Search the entries for the word "spacing". Copy each line in which it is found.

══════

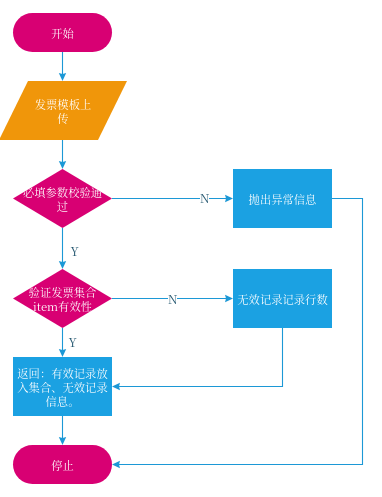
<!DOCTYPE html>
<html lang="zh-CN">
<head>
<meta charset="utf-8">
<title>发票模板上传流程</title>
<style>
:root {
  --paper: #ffffff;
  --magenta: #d80073;
  --orange: #f0960a;
  --blue: #1ba1e2;
  --line: #1c98d6;
  --label: #23566f;
  --node-text: #ffffff;
}
* { box-sizing: border-box; }
html, body { margin: 0; overflow: hidden; background: var(--paper); }
.flowchart {
  position: relative;
  width: 382px;
  height: 497px;
  overflow: hidden;
  background: var(--paper);
  font: 11.3px/14px "Noto Serif CJK SC", "Noto Serif", serif;
}
.connectors { position: absolute; inset: 0; display: block; }
.connectors .path { fill: none; stroke: var(--line); stroke-width: 1.1; }
.connectors .arrow { fill: var(--line); }
.node {
  position: absolute;
  display: flex;
  align-items: center;
  justify-content: center;
  text-align: center;
  white-space: nowrap;
  color: var(--node-text);
}
.terminal { left: 13px; width: 99px; height: 39px; border-radius: 20px; background: var(--magenta); }
.input { left: -1px; width: 128px; height: 59px; background: var(--orange); clip-path: polygon(29px 0, 100% 0, 99px 100%, 0 100%); }
.decision { left: 13px; width: 99px; height: 59px; background: var(--magenta); clip-path: polygon(50% 0, 100% 50%, 50% 100%, 0 50%); }
.process { background: var(--blue); width: 99px; height: 59px; }
.start { top: 13px; }
.upload { top: 81px; }
.check-params { top: 169px; }
.check-items { top: 269px; }
.throw-error { left: 233px; top: 169px; }
.invalid-rows { left: 233px; top: 269px; }
.return-result { left: 13px; top: 357px; }
.stop { top: 445px; }
.branch {
  position: absolute;
  width: 9px;
  height: 14px;
  text-align: center;
  color: var(--label);
  background: var(--paper);
  font-size: 12px;
}
</style>
</head>
<body>
<main class="flowchart">
  <svg class="connectors" width="382" height="497" viewBox="0 0 382 497" aria-hidden="true">
    <defs>
      <path id="arrow" class="arrow" d="M0 0L-3.7 -8L0 -7L3.7 -8Z"/>
    </defs>
    <g class="path">
      <path d="M62.5 52V74M62.5 140V162M62.5 228V262M62.5 328V350M62.5 416V438"/>
      <path d="M112 198.5H226M112 298.5H226"/>
      <path d="M282.5 328V386.5H119"/>
      <path d="M332 198.5H362.5V464.5H119"/>
    </g>
    <use href="#arrow" x="62.5" y="81"/>
    <use href="#arrow" x="62.5" y="169"/>
    <use href="#arrow" x="62.5" y="269"/>
    <use href="#arrow" x="62.5" y="357"/>
    <use href="#arrow" x="62.5" y="445"/>
    <use href="#arrow" transform="translate(233 198.5) rotate(-90)"/>
    <use href="#arrow" transform="translate(233 298.5) rotate(-90)"/>
    <use href="#arrow" transform="translate(112 386.5) rotate(90)"/>
    <use href="#arrow" transform="translate(112 464.5) rotate(90)"/>
  </svg>

  <div class="node terminal start">开始</div>
  <div class="node input upload">发票模板上<br>传</div>
  <div class="node decision check-params">必填参数校验通<br>过</div>
  <div class="node process throw-error">抛出异常信息</div>
  <div class="node decision check-items">验证发票集合<br>item有效性</div>
  <div class="node process invalid-rows">无效记录记录行数</div>
  <div class="node process return-result">返回：有效记录放<br>入集合、无效记录<br>信息。</div>
  <div class="node terminal stop">停止</div>

  <span class="branch" style="left:200px;top:191px">N</span>
  <span class="branch" style="left:70px;top:244px">Y</span>
  <span class="branch" style="left:168px;top:292px">N</span>
  <span class="branch" style="left:68px;top:335px">Y</span>
</main>
</body>
</html>
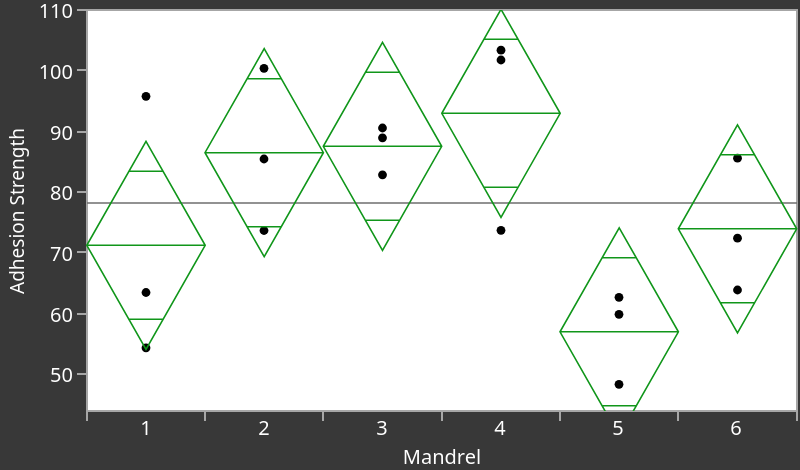
<!DOCTYPE html>
<html lang="en">
<head>
<meta charset="utf-8">
<title>Adhesion Strength by Mandrel</title>
<style>
  :root {
    --frame: #383838;
    --plot: #ffffff;
    --text: #ffffff;
    --axis: #a6a6a6;
    --mean-line: #6e6e6e;
    --diamond: #10961a;
    --point: #000000;
  }
  * { box-sizing: border-box; margin: 0; }
  body { width: 800px; height: 470px; overflow: hidden; }
  .chart {
    position: relative;
    display: grid;
    grid-template-columns: 34px 53px 710px;
    grid-template-rows: 10px 401px 33px 26px;
    width: 800px;
    height: 470px;
    overflow: hidden;
    background: var(--frame);
    color: var(--text);
    font: 20px/26px "Noto Sans", "Open Sans", sans-serif;
  }
  .plot { position: absolute; inset: 0; }
  .y-title {
    grid-area: 2 / 1;
    place-self: center;
    writing-mode: vertical-rl;
    transform: rotate(180deg);
    font-size: 19px;
    white-space: nowrap;
  }
  .y-labels {
    grid-area: 2 / 2;
    display: grid;
    grid-template-rows: repeat(7, 60.7px);
    align-items: center;
    margin-top: -30px;
    padding: 1px 14px 0 0;
    text-align: right;
  }
  .x-labels {
    grid-area: 3 / 3;
    display: grid;
    grid-template-columns: repeat(6, 1fr);
    align-items: center;
    padding-right: 2px;
    text-align: center;
  }
  .x-title { grid-area: 4 / 3; text-align: center; }
  .axis { fill: none; stroke: var(--axis); stroke-width: 2; }
  .grand-mean { stroke: var(--mean-line); stroke-width: 1.5; }
  .diamonds { fill: none; stroke: var(--diamond); stroke-width: 1.6; }
  .points { fill: var(--point); }
</style>
</head>
<body>
<main class="chart">
  <svg class="plot" width="800" height="470" viewBox="0 0 800 470" role="img" aria-label="Mean diamonds of adhesion strength for six mandrels">
    <defs>
      <clipPath id="plot-area"><rect x="86" y="10" width="712" height="401"/></clipPath>
      <path id="mean-diamond" d="M0-104 59.2 0 0 104-59.2 0ZM-59.2 0H59.2M-17-74H17M-17 74H17"/>
      <circle id="dot" r="4.4"/>
    </defs>
    <rect x="87" y="10" width="710" height="401" fill="var(--plot)"/>
    <path class="axis" d="M87 10H797V411H87ZM77 10H87M77 70H87M77 132H87M77 192H87M77 252H87M77 314H87M77 374H87M87 411V421M205 411V421M323 411V421M442 411V421M560 411V421M678 411V421M797 411V421"/>
    <line class="grand-mean" x1="87" y1="203" x2="797" y2="203"/>
    <g class="points">
      <use href="#dot" x="146" y="96.3"/>
      <use href="#dot" x="146" y="292.5"/>
      <use href="#dot" x="146" y="347.8"/>
      <use href="#dot" x="264" y="68.3"/>
      <use href="#dot" x="264" y="159"/>
      <use href="#dot" x="264" y="230.5"/>
      <use href="#dot" x="382.5" y="128"/>
      <use href="#dot" x="382.5" y="137.8"/>
      <use href="#dot" x="382.5" y="174.8"/>
      <use href="#dot" x="501" y="50.2"/>
      <use href="#dot" x="501" y="60"/>
      <use href="#dot" x="501" y="230.3"/>
      <use href="#dot" x="619" y="297.3"/>
      <use href="#dot" x="619" y="314.3"/>
      <use href="#dot" x="619" y="384.3"/>
      <use href="#dot" x="737.5" y="158.2"/>
      <use href="#dot" x="737.5" y="238.2"/>
      <use href="#dot" x="737.5" y="290"/>
    </g>
    <g class="diamonds" clip-path="url(#plot-area)">
      <use href="#mean-diamond" x="146" y="245.3"/>
      <use href="#mean-diamond" x="264.2" y="152.7"/>
      <use href="#mean-diamond" x="382.5" y="146.3"/>
      <use href="#mean-diamond" x="501" y="113.3"/>
      <use href="#mean-diamond" x="619.2" y="331.8"/>
      <use href="#mean-diamond" x="737.5" y="228.8"/>
    </g>
  </svg>
  <p class="y-title">Adhesion Strength</p>
  <div class="y-labels">
    <span>110</span><span>100</span><span>90</span><span>80</span><span>70</span><span>60</span><span>50</span>
  </div>
  <div class="x-labels">
    <span>1</span><span>2</span><span>3</span><span>4</span><span>5</span><span>6</span>
  </div>
  <p class="x-title">Mandrel</p>
</main>
</body>
</html>
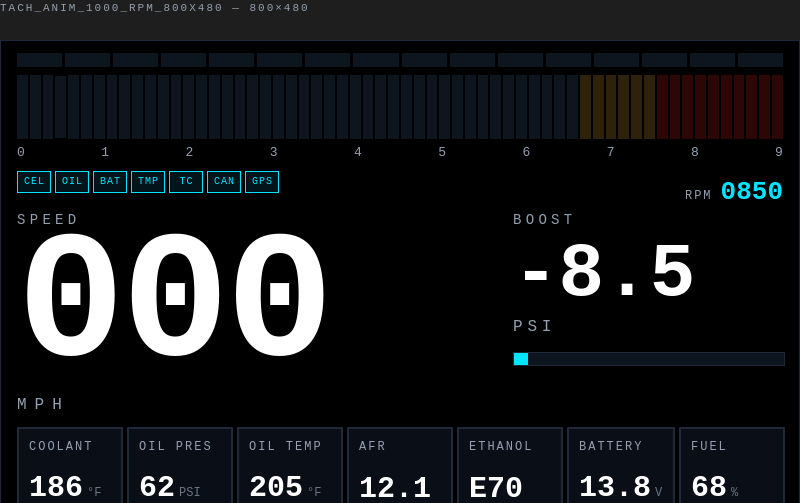
<!DOCTYPE html>
<html lang="en">
<head>
<meta charset="utf-8">
<title>Tachometer dashboard</title>
<style>
:root {
  --page: #1e1e1e;
  --screen: #000;
  --line: #1f2937;
  --cell: #0d151e;
  --card: #0a0e17;
  --amber: #2f220a;
  --red: #2d0606;
  --cyan: #00e5ff;
  --muted: #94a0b2;
  --unit: #6b7686;
  --value: #fff;
}
* { box-sizing: border-box; margin: 0; padding: 0; }
html, body { width: 800px; height: 503px; overflow: hidden; }
body { background: var(--page); color: var(--muted); font-family: "Liberation Mono", "Courier New", monospace; }
.caption { height: 40px; padding-top: 1px; font-size: 11px; font-weight: 400; line-height: 14px; letter-spacing: 2px; white-space: nowrap; }
.screen { height: 520px; padding: 12px 16px; background: var(--screen); border: 1px solid var(--line); }
.shift-lights { display: flex; gap: 3px; height: 14px; }
.shift-lights i { flex: 1; background: var(--cell); }
.tach { display: flex; gap: 2px; height: 64px; margin-top: 8px; }
.tach i { flex: 1; background: var(--cell); }
.tach i:nth-child(4) { margin: 1px 0; }
.tach i:nth-child(n+45) { background: var(--amber); }
.tach i:nth-child(n+51) { background: var(--red); }
.scale { display: flex; justify-content: space-between; margin-top: 7px; font-size: 13px; line-height: 14px; }
.status { display: flex; justify-content: space-between; height: 32px; margin-top: 11px; }
.lamps { display: flex; gap: 4px; list-style: none; }
.lamps li { width: 34px; height: 22px; padding-left: 1px; border: 1px solid var(--cyan); background: #03141a; color: var(--cyan); font-size: 10px; line-height: 20px; letter-spacing: 1px; text-align: center; }
.rpm { display: flex; align-items: baseline; gap: 8px; padding-top: 8px; font-size: 12px; line-height: 26px; letter-spacing: 2px; }
.rpm b { color: var(--cyan); font-size: 26px; letter-spacing: 0; }
.readouts { display: grid; grid-template-columns: 496px 272px; height: 224px; padding-top: 9px; }
.label { font-size: 14px; font-weight: 400; line-height: 16px; letter-spacing: 4.3px; }
.speed-value { margin-top: 6px; color: var(--value); font-size: 180px; font-weight: 700; line-height: 144px; letter-spacing: -3.6px; }
.boost-value { margin-top: 9px; color: var(--value); font-size: 76px; font-weight: 700; line-height: 76px; }
.measure { font-size: 16px; line-height: 18px; }
.mph { margin-top: 18px; letter-spacing: 8px; }
.psi { margin-top: 5px; letter-spacing: 4.8px; }
.boost-bar { height: 14px; margin-top: 16px; background: var(--cell); border: 1px solid var(--line); }
.boost-bar i { display: block; width: 14px; height: 100%; background: var(--cyan); }
.gauges { display: grid; grid-template-columns: repeat(5, 106px) 108px 106px; gap: 4px; }
.gauge { height: 92px; padding: 11px 0 0 10px; background: var(--card); border: 2px solid var(--line); white-space: nowrap; }
.gauge h3 { font-size: 12px; font-weight: 400; line-height: 14px; letter-spacing: 2px; }
.gauge p { display: flex; align-items: baseline; gap: 4px; margin-top: 19px; color: var(--unit); font-size: 12px; line-height: 30px; }
.gauge b { color: var(--value); font-size: 30px; }
.gauge .unitless { margin-top: 20px; }
</style>
</head>
<body>
<h1 class="caption">TACH_ANIM_1000_RPM_800X480 — 800×480</h1>
<main class="screen">
  <div class="shift-lights">
    <i></i><i></i><i></i><i></i><i></i><i></i><i></i><i></i><i></i><i></i><i></i><i></i><i></i><i></i><i></i><i></i>
  </div>
  <div class="tach">
    <i></i><i></i><i></i><i></i><i></i><i></i><i></i><i></i><i></i><i></i>
    <i></i><i></i><i></i><i></i><i></i><i></i><i></i><i></i><i></i><i></i>
    <i></i><i></i><i></i><i></i><i></i><i></i><i></i><i></i><i></i><i></i>
    <i></i><i></i><i></i><i></i><i></i><i></i><i></i><i></i><i></i><i></i>
    <i></i><i></i><i></i><i></i><i></i><i></i><i></i><i></i><i></i><i></i>
    <i></i><i></i><i></i><i></i><i></i><i></i><i></i><i></i><i></i><i></i>
  </div>
  <div class="scale">
    <span>0</span><span>1</span><span>2</span><span>3</span><span>4</span><span>5</span><span>6</span><span>7</span><span>8</span><span>9</span>
  </div>
  <div class="status">
    <ul class="lamps">
      <li>CEL</li><li>OIL</li><li>BAT</li><li>TMP</li><li>TC</li><li>CAN</li><li>GPS</li>
    </ul>
    <p class="rpm"><span>RPM</span><b>0850</b></p>
  </div>
  <div class="readouts">
    <section class="speed">
      <h2 class="label">SPEED</h2>
      <p class="speed-value">000</p>
      <p class="measure mph">MPH</p>
    </section>
    <section class="boost">
      <h2 class="label">BOOST</h2>
      <p class="boost-value">-8.5</p>
      <p class="measure psi">PSI</p>
      <div class="boost-bar"><i></i></div>
    </section>
  </div>
  <div class="gauges">
    <section class="gauge"><h3>COOLANT</h3><p><b>186</b><span>°F</span></p></section>
    <section class="gauge"><h3>OIL PRES</h3><p><b>62</b><span>PSI</span></p></section>
    <section class="gauge"><h3>OIL TEMP</h3><p><b>205</b><span>°F</span></p></section>
    <section class="gauge"><h3>AFR</h3><p class="unitless"><b>12.1</b></p></section>
    <section class="gauge"><h3>ETHANOL</h3><p class="unitless"><b>E70</b></p></section>
    <section class="gauge"><h3>BATTERY</h3><p><b>13.8</b><span>V</span></p></section>
    <section class="gauge"><h3>FUEL</h3><p><b>68</b><span>%</span></p></section>
  </div>
</main>
</body>
</html>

══════

## EXERCISE RESULT:
.caption { height: 40px; padding-top: 1px; font-size: 11px; font-weight: 400; line-height: 14px; letter-spacing: 2px; white-space: nowrap; }
.lamps li { width: 34px; height: 22px; padding-left: 1px; border: 1px solid var(--cyan); background: #03141a; color: var(--cyan); font-size: 10px; line-height: 20px; letter-spacing: 1px; text-align: center; }
.rpm { display: flex; align-items: baseline; gap: 8px; padding-top: 8px; font-size: 12px; line-height: 26px; letter-spacing: 2px; }
.rpm b { color: var(--cyan); font-size: 26px; letter-spacing: 0; }
.label { font-size: 14px; font-weight: 400; line-height: 16px; letter-spacing: 4.3px; }
.speed-value { margin-top: 6px; color: var(--value); font-size: 180px; font-weight: 700; line-height: 144px; letter-spacing: -3.6px; }
.mph { margin-top: 18px; letter-spacing: 8px; }
.psi { margin-top: 5px; letter-spacing: 4.8px; }
.gauge h3 { font-size: 12px; font-weight: 400; line-height: 14px; letter-spacing: 2px; }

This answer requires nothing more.